BRIEF:
Across all the entries below, how many lines mention the string "return"? Respond with a single number.

EXTRACTED RECORDS:
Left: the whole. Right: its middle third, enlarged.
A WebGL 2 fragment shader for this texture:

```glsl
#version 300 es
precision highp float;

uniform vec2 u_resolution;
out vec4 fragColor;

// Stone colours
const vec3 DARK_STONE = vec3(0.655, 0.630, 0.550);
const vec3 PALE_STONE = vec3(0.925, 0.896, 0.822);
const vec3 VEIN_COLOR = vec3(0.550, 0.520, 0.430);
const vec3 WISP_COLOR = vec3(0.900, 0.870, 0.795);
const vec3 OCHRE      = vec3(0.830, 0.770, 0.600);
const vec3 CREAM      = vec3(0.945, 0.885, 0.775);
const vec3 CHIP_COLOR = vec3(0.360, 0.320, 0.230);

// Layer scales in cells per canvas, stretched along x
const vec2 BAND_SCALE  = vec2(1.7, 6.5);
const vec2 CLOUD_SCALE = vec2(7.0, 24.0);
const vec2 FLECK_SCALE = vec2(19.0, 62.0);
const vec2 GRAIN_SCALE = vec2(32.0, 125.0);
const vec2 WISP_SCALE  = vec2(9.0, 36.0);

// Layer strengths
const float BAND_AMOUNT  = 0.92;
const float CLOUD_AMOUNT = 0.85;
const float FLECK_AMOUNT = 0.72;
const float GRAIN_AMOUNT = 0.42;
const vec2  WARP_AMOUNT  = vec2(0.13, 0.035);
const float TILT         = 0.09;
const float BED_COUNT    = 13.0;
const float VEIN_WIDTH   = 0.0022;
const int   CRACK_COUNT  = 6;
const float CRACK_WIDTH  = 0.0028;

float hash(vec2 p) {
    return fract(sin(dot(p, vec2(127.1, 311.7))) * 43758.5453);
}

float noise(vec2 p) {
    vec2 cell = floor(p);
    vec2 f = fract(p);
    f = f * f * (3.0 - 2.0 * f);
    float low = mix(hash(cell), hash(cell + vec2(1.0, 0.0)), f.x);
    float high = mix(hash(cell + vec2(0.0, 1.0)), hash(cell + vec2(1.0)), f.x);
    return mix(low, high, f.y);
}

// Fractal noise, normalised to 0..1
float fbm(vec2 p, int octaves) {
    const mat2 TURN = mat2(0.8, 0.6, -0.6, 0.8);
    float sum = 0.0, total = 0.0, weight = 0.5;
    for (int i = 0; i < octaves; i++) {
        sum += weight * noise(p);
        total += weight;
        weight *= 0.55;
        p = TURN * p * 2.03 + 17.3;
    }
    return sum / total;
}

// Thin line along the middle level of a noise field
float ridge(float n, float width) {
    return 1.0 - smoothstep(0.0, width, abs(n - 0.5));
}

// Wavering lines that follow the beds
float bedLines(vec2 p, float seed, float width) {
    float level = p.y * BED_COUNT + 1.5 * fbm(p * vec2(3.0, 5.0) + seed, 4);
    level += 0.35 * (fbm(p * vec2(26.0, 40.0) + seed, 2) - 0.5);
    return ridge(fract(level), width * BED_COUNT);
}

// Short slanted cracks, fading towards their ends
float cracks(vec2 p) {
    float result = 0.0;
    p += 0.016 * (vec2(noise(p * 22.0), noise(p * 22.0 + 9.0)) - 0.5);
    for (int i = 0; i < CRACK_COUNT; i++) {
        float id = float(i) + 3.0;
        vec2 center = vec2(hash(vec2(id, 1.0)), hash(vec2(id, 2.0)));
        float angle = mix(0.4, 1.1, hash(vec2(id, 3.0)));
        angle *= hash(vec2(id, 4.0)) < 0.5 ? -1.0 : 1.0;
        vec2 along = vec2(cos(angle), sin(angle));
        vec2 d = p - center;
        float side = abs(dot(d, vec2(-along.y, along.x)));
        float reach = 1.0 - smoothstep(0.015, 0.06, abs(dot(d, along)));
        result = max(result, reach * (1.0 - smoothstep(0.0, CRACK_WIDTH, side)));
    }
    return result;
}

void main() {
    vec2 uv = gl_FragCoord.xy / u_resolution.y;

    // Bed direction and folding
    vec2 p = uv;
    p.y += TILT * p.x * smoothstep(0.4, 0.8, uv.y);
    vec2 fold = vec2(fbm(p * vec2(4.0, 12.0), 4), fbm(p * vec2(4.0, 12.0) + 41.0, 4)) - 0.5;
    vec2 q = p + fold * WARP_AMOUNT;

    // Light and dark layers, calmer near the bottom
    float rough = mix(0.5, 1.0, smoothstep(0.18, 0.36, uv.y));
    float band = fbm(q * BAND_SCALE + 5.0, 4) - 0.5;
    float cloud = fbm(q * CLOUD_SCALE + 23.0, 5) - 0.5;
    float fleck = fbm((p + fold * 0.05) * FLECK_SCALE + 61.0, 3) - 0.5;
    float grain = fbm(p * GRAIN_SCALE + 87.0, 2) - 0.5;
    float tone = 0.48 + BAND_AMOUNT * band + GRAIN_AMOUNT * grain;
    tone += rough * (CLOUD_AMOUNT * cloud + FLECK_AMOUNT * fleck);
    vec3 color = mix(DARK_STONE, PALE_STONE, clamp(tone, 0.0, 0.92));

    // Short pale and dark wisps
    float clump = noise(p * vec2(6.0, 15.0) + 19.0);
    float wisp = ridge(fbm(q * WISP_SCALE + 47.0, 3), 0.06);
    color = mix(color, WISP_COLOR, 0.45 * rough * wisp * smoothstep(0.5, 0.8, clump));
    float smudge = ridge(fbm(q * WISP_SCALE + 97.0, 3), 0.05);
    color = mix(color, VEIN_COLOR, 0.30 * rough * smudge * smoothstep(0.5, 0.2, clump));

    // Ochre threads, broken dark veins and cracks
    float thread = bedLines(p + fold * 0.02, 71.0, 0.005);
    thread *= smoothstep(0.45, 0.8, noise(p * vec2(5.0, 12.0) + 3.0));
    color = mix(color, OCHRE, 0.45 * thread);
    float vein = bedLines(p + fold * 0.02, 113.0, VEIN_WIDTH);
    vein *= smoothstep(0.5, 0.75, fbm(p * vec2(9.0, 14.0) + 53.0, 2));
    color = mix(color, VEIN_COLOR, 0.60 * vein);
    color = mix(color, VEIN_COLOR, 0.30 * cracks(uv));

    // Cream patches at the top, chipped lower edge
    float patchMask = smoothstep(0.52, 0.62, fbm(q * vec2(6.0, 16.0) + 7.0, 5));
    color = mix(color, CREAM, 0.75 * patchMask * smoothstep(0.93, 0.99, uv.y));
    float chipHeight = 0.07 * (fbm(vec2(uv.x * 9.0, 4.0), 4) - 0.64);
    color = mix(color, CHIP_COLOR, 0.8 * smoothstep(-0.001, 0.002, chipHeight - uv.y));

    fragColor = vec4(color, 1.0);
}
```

REPLY TO THE EXERCISE:
6